Jesus said when you put God’s kingdom first, God will take care of your needs. Just look at how God is meeting the needs of Zechariah and Elizabeth, even has he is preparing to bring salvation into the world.
Fourth, faithfulness matters. God sees Zechariah and Elizabeth’s faithfulness. Zechariah may not have had the greatest faith (even in the face of an angelic visitation), but he was faithful. God meets us on the road to faithfulness. This vision came to Zechariah as he was doing what he was asked to do. It would have been easy for this couple to give up along the way through all the disappointments. But they kept being faithful.
Keep praying. Keep serving. Keep witnessing. Keep giving. I am not telling you that the Angel Gabriel is going to appear to you, but I am saying the road of faithfulness is where your answers are going to come.
There is so much in this story today of God’s perfect timing. It reminds me of what Paul says to us in Galatians:
Let us not become weary in doing good, for at the proper time we will reap a harvest if we do not give up.Galatians 6:9
If we do the ordinary stuff with an eye to God’s Kingdom and glory, God will do the extraordinary. Sometimes we feel like we need to produce the “wow factor.” That is God’s department. Our part is faithfulness.
Keep connecting with worship online. Keeping coming for Holy Communion, even when we have to do it a different way. Keep praying the Lord’s Prayer with us at noon each day. Keep giving, Keep serving. Keep forgiving.
God’s fire falls on the faithful.

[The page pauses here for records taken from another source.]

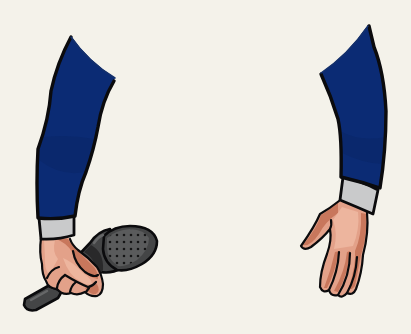
<!DOCTYPE html>
<html lang="en">
<head>
<meta charset="utf-8">
<title>Presenter arms</title>
<style>
:root {
  --paper: #f4f2ea;
  --ink: #0b0b0d;
  --sleeve: #0b2b74;
  --sleeve-shade: #092463;
  --cuff: #c9cacb;
  --skin: #e3a189;
  --skin-light: #edb59e;
  --skin-shade: #c8775c;
  --mic: #444546;
  --mic-dark: #29292a;
  --mic-light: #666768;
}
html, body { margin: 0; background: var(--paper); overflow: hidden; }
svg { display: block; width: 411px; height: 334px; }
.outline { fill: none; stroke: var(--ink); stroke-width: 3.4; stroke-linecap: round; stroke-linejoin: round; }
.thin { stroke-width: 2.2; }
.sleeve { fill: var(--sleeve); }
.sleeve-shade { fill: var(--sleeve-shade); }
.cuff { fill: var(--cuff); stroke: var(--ink); stroke-width: 2.8; stroke-linejoin: round; }
.skin { fill: var(--skin); }
.skin-light { fill: var(--skin-light); }
.skin-shade { fill: var(--skin-shade); }
.mic { fill: var(--mic); stroke: var(--ink); stroke-width: 2.6; stroke-linejoin: round; }
.mic-dark { fill: var(--mic-dark); }
.mic-light { fill: none; stroke: var(--mic-light); stroke-width: 2.5; stroke-linecap: round; }
</style>
</head>
<body>
<svg viewBox="0 0 411 334" role="img" aria-label="Two arms in blue sleeves, one hand holding a microphone">
  <defs>
    <pattern id="grille" width="7" height="7" patternUnits="userSpaceOnUse" patternTransform="translate(2 1)">
      <circle cx="3" cy="3" r="1.3" fill="#141415"/>
    </pattern>
  </defs>
  <rect width="411" height="334" fill="var(--paper)"/>

  <g id="microphone-arm">
    <g id="microphone">
      <path class="mic" d="M25 299 L48 286 L62 291 L58 298 L36 310 Q27 312 24 305Z"/>
      <path class="mic-light" d="M31 300 L47 291"/>
      <path class="mic" d="M72 262 L90 243 Q98 231 110 229 L122 268 Q111 274 101 272 L94 283Z"/>
      <path class="mic-dark" d="M91 245 Q104 252 103 270 L96 279 Q98 260 84 252Z"/>
      <path class="mic" d="M104 236 Q114 226 130 226 Q153 226 157 241 Q157 255 142 264 Q128 272 117 270 Q104 263 103 249Z"/>
      <path d="M107 238 Q116 230 130 229 Q145 230 149 238 Q149 250 137 260 Q126 267 118 266 Q107 259 107 247Z" fill="#5a5b5c"/>
      <path d="M107 238 Q116 230 130 229 Q145 230 149 238 Q149 250 137 260 Q126 267 118 266 Q107 259 107 247Z" fill="url(#grille)"/>
      <path class="mic-light" d="M94 243 Q98 237 103 235"/>
    </g>
    <g id="gripping-hand">
      <path class="skin" d="M41 237 L69 238 Q72 245 78 250 Q88 257 97 267 Q102 274 103 284 Q103 294 97 296 Q90 297 85 292 Q78 296 71 293 Q63 296 57 289 Q48 288 46 281 Q42 275 42 264 Q39 252 41 237Z"/>
      <path class="skin-light" d="M44 240 L55 240 Q52 252 58 259 L49 275 Q44 268 45 257Z"/>
      <path class="skin-shade" d="M56 239 L68 239 Q72 246 80 253 L94 267 Q98 272 98 279 Q89 278 83 270 Q75 263 72 252 Q67 243 56 239Z"/>
      <path class="skin-light" d="M63 258 Q73 262 83 273 Q92 279 92 284 Q87 286 80 281 Q69 276 63 258Z"/>
      <path class="skin-shade" d="M85 288 L97 284 Q101 291 96 294 Q90 295 85 288Z"/>
      <path class="outline thin" d="M41 238 Q39 253 42 264 Q42 275 46 281 Q48 288 57 289 Q63 296 71 293 Q78 296 85 292 Q90 297 97 296 Q103 294 103 284 Q102 275 97 267 Q88 257 78 250 Q72 245 70 239"/>
      <path class="outline thin" d="M47 278 Q51 269 59 267 M57 288 Q58 280 65 275 M70 292 Q71 286 76 282 M73 251 Q75 264 85 272 Q94 278 98 275 M65 275 Q78 283 88 287 Q93 286 96 282 M86 292 L89 288"/>
    </g>
    <path class="cuff" d="M39 218 L74 215 L74 235 Q58 240 41 239Z"/>
    <path class="sleeve" d="M71 36 Q88 60 115 78 Q103 99 98 127 Q94 149 86 172 Q78 190 75 216 Q57 220 38 218 Q36 183 38 149 Q49 119 51 91 Q57 63 71 36Z"/>
    <path class="sleeve-shade" d="M44 137 Q68 134 95 139 Q91 158 85 172 Q61 177 39 160 L39 149Z" opacity=".4"/>
    <path class="outline" d="M71 37 Q57 63 51 91 Q49 119 38 149 Q36 183 38 218 Q57 220 75 216 Q78 190 86 172 Q94 149 98 127 Q102 101 114 81"/>
    <path class="outline" d="M71 37 Q88 62 115 78" stroke-width="1" style="stroke:#14306b;stroke-width:1.5"/>
  </g>

  <g id="open-arm">
    <g id="open-hand">
      <path class="skin" d="M339 200 Q329 209 320 214 Q315 226 301 246 Q304 251 311 247 Q323 238 330 229 Q332 240 327 254 Q320 272 320 287 Q323 294 329 290 Q331 297 338 295 Q342 299 347 293 Q353 296 356 289 Q362 273 363 255 Q369 233 368 212Z"/>
      <path class="skin-shade" d="M338 202 Q328 211 321 215 Q317 228 303 245 Q310 247 319 234 Q325 222 338 213Z"/>
      <path class="skin-light" d="M342 207 L358 212 Q360 229 353 246 L334 249 Q338 233 333 220Z"/>
      <path class="skin-shade" d="M361 213 L367 214 Q367 236 361 255 L355 286 Q350 292 349 287 Q356 265 355 251 Q362 235 361 213Z"/>
      <path class="skin-shade" d="M335 252 L339 251 Q335 273 327 288 L324 288 Q331 270 335 252Z M347 252 L350 251 Q348 275 338 292 L334 291 Q345 271 347 252Z"/>
      <path class="outline thin" d="M339 201 Q329 209 320 214 Q315 226 301 246 Q304 251 311 247 Q323 238 330 229 Q332 240 327 254 Q320 272 320 287 Q323 294 329 290 Q331 297 338 295 Q342 299 347 293 Q353 296 356 289 Q362 273 363 255 Q369 233 367 212"/>
      <path class="outline thin" d="M330 229 Q332 225 331 220 M339 252 Q338 272 329 290 M350 253 Q350 276 338 295 M357 257 Q356 277 347 293"/>
    </g>
    <path class="cuff" d="M343 177 Q361 181 378 190 L373 214 Q357 207 340 200Z"/>
    <path class="sleeve" d="M368 25 Q348 54 321 73 Q331 96 338 119 Q342 137 341 177 Q362 182 380 188 Q386 151 386 111 Q384 72 374 47Z"/>
    <path class="sleeve-shade" d="M340 131 Q360 142 385 137 L382 164 Q362 163 342 153Z" opacity=".4"/>
    <path class="outline" d="M369 26 L374 47 Q384 72 386 111 Q386 151 380 188 Q362 182 341 177 Q342 137 338 119 Q331 96 321 74"/>
    <path class="outline" d="M321 73 Q348 55 368 26" style="stroke:#14306b;stroke-width:1.5"/>
  </g>
</svg>
</body>
</html>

The story of Zechariah and Elizabeth shows us that, when we consistently do the ordinary, God does the extraordinary… in his perfect timing.